SOURCE MATERIAL:
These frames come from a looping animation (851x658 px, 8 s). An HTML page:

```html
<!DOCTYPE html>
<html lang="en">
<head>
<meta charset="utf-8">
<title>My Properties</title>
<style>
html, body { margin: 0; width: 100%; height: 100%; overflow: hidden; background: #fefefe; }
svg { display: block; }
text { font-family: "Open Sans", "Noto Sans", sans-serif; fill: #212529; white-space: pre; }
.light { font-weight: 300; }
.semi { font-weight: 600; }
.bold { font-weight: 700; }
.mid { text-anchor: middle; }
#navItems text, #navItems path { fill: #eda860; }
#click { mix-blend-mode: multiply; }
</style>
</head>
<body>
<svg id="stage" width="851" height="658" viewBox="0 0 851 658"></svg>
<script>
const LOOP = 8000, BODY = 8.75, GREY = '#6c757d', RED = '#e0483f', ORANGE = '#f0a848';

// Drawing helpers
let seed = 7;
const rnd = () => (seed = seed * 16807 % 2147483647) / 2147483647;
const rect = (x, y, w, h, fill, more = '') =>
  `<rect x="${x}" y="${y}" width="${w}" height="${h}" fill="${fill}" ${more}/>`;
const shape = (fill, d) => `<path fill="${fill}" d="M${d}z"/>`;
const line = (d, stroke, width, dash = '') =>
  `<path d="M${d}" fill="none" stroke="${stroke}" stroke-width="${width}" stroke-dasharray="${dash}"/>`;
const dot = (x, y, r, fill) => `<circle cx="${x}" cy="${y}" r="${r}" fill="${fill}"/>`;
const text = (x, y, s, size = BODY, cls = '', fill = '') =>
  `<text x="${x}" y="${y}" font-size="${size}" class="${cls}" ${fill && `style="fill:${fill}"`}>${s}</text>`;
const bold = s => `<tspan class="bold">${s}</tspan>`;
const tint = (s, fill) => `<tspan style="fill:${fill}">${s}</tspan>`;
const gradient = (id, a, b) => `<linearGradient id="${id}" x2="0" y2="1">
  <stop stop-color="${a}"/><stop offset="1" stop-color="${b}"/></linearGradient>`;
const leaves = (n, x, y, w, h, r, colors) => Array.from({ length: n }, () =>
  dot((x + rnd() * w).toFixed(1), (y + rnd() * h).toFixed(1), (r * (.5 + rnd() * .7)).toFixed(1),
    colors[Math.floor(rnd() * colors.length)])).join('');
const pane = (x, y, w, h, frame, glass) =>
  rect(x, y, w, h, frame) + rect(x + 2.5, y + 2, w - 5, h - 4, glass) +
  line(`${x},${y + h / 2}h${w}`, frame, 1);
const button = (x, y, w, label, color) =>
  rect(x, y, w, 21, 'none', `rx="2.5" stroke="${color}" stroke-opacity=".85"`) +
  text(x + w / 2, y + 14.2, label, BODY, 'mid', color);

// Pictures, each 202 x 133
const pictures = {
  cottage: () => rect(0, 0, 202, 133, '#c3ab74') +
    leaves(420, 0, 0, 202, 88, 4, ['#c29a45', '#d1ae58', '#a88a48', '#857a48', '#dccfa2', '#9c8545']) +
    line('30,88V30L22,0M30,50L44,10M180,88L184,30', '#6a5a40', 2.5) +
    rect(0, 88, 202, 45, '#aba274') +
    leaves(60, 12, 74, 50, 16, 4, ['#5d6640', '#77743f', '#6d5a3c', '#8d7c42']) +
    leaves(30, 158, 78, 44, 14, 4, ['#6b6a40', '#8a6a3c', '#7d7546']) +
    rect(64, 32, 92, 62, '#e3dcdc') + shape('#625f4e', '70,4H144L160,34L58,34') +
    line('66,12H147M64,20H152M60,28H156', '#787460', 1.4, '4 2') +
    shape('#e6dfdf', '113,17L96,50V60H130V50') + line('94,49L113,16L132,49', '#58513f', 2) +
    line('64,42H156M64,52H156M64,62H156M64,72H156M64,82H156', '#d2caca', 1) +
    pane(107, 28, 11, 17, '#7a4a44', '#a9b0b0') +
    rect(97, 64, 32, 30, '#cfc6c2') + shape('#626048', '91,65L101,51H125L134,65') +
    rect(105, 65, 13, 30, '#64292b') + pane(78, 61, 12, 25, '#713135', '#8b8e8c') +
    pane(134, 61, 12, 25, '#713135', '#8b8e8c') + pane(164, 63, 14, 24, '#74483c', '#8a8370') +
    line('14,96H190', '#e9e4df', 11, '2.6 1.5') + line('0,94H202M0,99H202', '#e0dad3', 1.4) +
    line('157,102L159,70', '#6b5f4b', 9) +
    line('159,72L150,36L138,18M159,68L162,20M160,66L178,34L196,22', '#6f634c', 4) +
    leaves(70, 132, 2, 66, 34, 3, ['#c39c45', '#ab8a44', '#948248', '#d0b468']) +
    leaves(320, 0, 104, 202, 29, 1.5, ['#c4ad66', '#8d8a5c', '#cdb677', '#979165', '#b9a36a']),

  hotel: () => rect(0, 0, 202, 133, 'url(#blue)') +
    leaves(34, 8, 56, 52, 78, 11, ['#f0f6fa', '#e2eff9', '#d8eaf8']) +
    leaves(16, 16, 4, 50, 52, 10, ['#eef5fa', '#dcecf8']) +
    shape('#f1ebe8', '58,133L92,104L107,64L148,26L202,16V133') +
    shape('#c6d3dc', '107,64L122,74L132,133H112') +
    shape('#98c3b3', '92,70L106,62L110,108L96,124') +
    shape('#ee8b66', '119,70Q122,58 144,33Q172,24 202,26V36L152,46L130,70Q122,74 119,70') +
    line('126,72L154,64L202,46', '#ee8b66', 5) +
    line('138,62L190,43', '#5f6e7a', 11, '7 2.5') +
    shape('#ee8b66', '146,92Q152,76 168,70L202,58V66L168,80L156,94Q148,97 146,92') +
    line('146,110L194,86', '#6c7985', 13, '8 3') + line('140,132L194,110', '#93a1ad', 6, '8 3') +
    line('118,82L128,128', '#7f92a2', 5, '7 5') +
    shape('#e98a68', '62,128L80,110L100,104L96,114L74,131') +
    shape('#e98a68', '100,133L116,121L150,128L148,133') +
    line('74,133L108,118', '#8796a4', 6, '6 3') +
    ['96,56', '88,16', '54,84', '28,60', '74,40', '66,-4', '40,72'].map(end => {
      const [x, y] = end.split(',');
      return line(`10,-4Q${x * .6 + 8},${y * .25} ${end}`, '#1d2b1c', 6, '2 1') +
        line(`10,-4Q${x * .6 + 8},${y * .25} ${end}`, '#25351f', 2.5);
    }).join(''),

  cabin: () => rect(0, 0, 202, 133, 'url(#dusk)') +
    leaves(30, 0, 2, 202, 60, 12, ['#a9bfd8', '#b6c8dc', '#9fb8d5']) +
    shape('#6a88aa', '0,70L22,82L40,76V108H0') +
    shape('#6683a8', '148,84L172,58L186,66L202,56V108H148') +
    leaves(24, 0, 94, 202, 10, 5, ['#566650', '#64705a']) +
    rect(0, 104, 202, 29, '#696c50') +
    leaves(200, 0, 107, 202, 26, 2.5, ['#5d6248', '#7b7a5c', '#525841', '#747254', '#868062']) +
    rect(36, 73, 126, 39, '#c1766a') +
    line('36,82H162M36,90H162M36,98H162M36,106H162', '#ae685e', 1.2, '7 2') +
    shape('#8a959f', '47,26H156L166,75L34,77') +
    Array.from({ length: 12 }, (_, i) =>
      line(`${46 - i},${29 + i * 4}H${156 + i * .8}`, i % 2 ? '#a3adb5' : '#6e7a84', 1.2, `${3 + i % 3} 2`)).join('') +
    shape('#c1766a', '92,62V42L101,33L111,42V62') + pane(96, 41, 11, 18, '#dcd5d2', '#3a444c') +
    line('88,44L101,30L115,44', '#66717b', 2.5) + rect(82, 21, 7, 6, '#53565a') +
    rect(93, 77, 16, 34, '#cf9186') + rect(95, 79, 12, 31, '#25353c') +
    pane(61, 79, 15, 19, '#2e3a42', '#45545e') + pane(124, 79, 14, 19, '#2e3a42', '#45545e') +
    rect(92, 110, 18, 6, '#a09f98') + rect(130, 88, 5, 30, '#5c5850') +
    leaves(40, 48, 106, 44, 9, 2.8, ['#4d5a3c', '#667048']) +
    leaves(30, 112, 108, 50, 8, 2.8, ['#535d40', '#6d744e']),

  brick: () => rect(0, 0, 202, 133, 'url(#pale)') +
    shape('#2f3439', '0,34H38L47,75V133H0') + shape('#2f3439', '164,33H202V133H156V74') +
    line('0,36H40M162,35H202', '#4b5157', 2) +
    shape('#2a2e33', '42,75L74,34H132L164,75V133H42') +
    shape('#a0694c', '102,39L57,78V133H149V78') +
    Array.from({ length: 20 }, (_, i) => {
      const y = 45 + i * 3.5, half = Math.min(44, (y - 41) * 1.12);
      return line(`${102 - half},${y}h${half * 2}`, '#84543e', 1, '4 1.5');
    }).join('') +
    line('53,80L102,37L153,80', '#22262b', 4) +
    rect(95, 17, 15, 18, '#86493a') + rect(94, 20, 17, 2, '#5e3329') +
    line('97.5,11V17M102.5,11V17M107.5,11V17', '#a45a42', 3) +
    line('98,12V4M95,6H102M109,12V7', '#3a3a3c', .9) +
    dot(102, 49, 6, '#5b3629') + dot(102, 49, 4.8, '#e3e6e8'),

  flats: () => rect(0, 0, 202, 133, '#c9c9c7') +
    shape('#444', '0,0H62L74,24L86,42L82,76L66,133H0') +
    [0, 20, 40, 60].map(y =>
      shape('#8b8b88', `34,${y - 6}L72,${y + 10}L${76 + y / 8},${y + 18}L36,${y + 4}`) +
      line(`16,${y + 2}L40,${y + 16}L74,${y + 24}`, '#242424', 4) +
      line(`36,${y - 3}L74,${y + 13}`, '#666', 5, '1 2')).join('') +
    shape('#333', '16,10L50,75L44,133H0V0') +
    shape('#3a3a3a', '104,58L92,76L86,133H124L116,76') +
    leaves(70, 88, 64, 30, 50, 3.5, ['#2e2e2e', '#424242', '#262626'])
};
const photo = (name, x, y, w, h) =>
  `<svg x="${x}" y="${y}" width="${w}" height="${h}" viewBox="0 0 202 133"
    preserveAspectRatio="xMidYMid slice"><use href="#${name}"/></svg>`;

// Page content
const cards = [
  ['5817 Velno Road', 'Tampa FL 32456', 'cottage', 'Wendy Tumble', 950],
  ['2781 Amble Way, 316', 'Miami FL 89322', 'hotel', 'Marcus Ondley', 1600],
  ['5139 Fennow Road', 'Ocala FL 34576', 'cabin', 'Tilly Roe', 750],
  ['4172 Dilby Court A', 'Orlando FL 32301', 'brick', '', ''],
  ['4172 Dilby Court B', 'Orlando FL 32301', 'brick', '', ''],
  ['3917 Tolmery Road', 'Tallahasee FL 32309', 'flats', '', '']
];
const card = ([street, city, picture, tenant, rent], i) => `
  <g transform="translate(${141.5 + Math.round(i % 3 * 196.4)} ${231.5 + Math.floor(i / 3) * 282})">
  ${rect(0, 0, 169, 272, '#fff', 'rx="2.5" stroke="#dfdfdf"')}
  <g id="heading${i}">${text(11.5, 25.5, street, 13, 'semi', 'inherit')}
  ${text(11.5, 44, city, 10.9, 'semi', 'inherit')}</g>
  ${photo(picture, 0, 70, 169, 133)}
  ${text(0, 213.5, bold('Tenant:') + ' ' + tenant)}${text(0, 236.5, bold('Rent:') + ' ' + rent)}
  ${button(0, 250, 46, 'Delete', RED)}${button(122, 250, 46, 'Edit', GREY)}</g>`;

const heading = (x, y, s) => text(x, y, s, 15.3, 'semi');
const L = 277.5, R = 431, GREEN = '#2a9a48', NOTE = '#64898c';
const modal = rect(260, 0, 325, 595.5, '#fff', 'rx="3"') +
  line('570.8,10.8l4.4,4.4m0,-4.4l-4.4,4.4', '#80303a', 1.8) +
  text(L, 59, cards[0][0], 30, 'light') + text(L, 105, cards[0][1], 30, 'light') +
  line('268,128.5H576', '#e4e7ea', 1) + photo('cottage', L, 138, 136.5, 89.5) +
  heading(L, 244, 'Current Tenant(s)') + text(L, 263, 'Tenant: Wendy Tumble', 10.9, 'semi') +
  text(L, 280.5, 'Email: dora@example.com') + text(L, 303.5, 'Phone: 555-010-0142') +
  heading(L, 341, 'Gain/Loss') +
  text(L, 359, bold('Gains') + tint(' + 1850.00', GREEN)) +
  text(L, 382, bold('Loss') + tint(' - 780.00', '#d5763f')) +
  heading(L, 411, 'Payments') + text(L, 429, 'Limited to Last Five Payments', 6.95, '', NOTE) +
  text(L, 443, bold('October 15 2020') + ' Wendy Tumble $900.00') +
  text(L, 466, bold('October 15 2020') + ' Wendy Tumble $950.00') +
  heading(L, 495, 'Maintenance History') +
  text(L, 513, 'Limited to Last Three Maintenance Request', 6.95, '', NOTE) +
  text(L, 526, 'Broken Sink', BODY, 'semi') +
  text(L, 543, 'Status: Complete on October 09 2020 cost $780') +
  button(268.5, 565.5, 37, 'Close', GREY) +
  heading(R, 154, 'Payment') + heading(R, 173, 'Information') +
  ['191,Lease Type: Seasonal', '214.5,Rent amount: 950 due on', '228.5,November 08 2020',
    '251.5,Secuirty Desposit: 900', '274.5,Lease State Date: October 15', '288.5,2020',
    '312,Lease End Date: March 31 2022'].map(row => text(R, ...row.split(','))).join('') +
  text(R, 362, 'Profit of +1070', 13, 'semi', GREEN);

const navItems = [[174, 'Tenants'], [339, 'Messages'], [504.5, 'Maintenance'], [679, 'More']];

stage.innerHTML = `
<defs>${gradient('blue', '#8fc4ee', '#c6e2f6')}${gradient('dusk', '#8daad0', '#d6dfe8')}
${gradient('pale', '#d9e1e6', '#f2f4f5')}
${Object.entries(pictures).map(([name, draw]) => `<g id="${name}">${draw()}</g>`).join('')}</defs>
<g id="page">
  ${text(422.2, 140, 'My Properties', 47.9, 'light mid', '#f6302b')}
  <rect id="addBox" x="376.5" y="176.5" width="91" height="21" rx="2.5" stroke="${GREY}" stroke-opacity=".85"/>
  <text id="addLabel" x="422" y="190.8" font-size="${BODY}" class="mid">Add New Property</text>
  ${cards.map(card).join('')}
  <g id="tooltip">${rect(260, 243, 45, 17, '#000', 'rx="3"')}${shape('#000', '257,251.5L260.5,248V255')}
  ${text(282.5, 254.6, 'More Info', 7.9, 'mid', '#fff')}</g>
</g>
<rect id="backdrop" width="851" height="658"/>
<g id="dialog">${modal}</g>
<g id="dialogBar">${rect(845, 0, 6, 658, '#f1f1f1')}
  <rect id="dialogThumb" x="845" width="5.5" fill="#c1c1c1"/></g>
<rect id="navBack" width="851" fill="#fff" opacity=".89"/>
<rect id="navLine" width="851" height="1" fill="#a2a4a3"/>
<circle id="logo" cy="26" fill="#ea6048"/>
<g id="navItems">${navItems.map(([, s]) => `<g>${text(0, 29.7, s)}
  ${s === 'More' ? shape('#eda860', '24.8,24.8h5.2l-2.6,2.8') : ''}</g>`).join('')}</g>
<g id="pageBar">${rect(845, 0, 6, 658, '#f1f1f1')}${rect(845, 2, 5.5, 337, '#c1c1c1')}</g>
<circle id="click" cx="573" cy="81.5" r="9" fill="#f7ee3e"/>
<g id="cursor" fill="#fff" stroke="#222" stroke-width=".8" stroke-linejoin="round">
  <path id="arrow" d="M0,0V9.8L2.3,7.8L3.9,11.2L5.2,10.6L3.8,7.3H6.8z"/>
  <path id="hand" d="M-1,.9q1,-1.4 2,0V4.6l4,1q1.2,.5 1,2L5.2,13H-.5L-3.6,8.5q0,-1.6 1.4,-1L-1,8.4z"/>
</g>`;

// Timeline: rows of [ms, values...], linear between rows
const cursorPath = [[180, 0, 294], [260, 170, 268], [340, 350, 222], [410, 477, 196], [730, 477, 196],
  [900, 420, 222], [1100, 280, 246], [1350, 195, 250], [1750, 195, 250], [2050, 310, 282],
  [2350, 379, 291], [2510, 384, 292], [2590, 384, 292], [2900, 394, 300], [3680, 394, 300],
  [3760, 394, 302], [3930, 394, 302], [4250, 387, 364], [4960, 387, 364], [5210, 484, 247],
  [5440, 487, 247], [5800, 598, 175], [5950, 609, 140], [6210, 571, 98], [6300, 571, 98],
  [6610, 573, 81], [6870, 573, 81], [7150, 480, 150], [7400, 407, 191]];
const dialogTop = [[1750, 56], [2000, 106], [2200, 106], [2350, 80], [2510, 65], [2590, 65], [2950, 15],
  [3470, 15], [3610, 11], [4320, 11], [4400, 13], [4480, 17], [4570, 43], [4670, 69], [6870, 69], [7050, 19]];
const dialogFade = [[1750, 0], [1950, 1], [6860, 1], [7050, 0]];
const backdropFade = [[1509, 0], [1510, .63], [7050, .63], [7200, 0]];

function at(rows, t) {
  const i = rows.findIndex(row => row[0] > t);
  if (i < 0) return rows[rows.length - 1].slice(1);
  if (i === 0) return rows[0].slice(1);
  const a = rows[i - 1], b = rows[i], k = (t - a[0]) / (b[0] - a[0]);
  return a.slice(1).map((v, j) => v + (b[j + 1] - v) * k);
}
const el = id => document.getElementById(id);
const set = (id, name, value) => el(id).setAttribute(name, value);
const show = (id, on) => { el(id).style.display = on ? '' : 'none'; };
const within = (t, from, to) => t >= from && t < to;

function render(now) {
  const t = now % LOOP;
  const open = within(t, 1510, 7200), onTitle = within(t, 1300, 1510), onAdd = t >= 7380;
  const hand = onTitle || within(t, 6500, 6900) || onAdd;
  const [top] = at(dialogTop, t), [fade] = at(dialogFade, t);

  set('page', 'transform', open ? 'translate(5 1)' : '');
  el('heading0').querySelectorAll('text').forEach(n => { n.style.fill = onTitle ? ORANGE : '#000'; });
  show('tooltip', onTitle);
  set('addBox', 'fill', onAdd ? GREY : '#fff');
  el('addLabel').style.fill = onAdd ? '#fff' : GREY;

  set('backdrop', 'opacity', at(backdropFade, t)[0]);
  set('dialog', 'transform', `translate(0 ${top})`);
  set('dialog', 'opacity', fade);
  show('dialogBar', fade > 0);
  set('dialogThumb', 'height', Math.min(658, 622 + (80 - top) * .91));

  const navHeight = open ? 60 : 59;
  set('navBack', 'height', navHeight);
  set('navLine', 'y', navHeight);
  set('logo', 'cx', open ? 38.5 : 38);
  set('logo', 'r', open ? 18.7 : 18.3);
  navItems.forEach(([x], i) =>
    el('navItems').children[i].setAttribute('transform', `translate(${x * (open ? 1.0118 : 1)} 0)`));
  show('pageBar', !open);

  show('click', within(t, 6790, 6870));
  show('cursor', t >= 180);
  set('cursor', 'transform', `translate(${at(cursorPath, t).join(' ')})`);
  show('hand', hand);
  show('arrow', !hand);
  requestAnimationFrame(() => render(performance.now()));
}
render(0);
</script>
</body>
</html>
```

WHAT THE TASK REQUIRES: Whenever the word "navItems" occurs in a line of the listing above, return that line.

RESULT:
#navItems text, #navItems path { fill: #eda860; }
const navItems = [[174, 'Tenants'], [339, 'Messages'], [504.5, 'Maintenance'], [679, 'More']];
<g id="navItems">${navItems.map(([, s]) => `<g>${text(0, 29.7, s)}
  navItems.forEach(([x], i) =>
    el('navItems').children[i].setAttribute('transform', `translate(${x * (open ? 1.0118 : 1)} 0)`));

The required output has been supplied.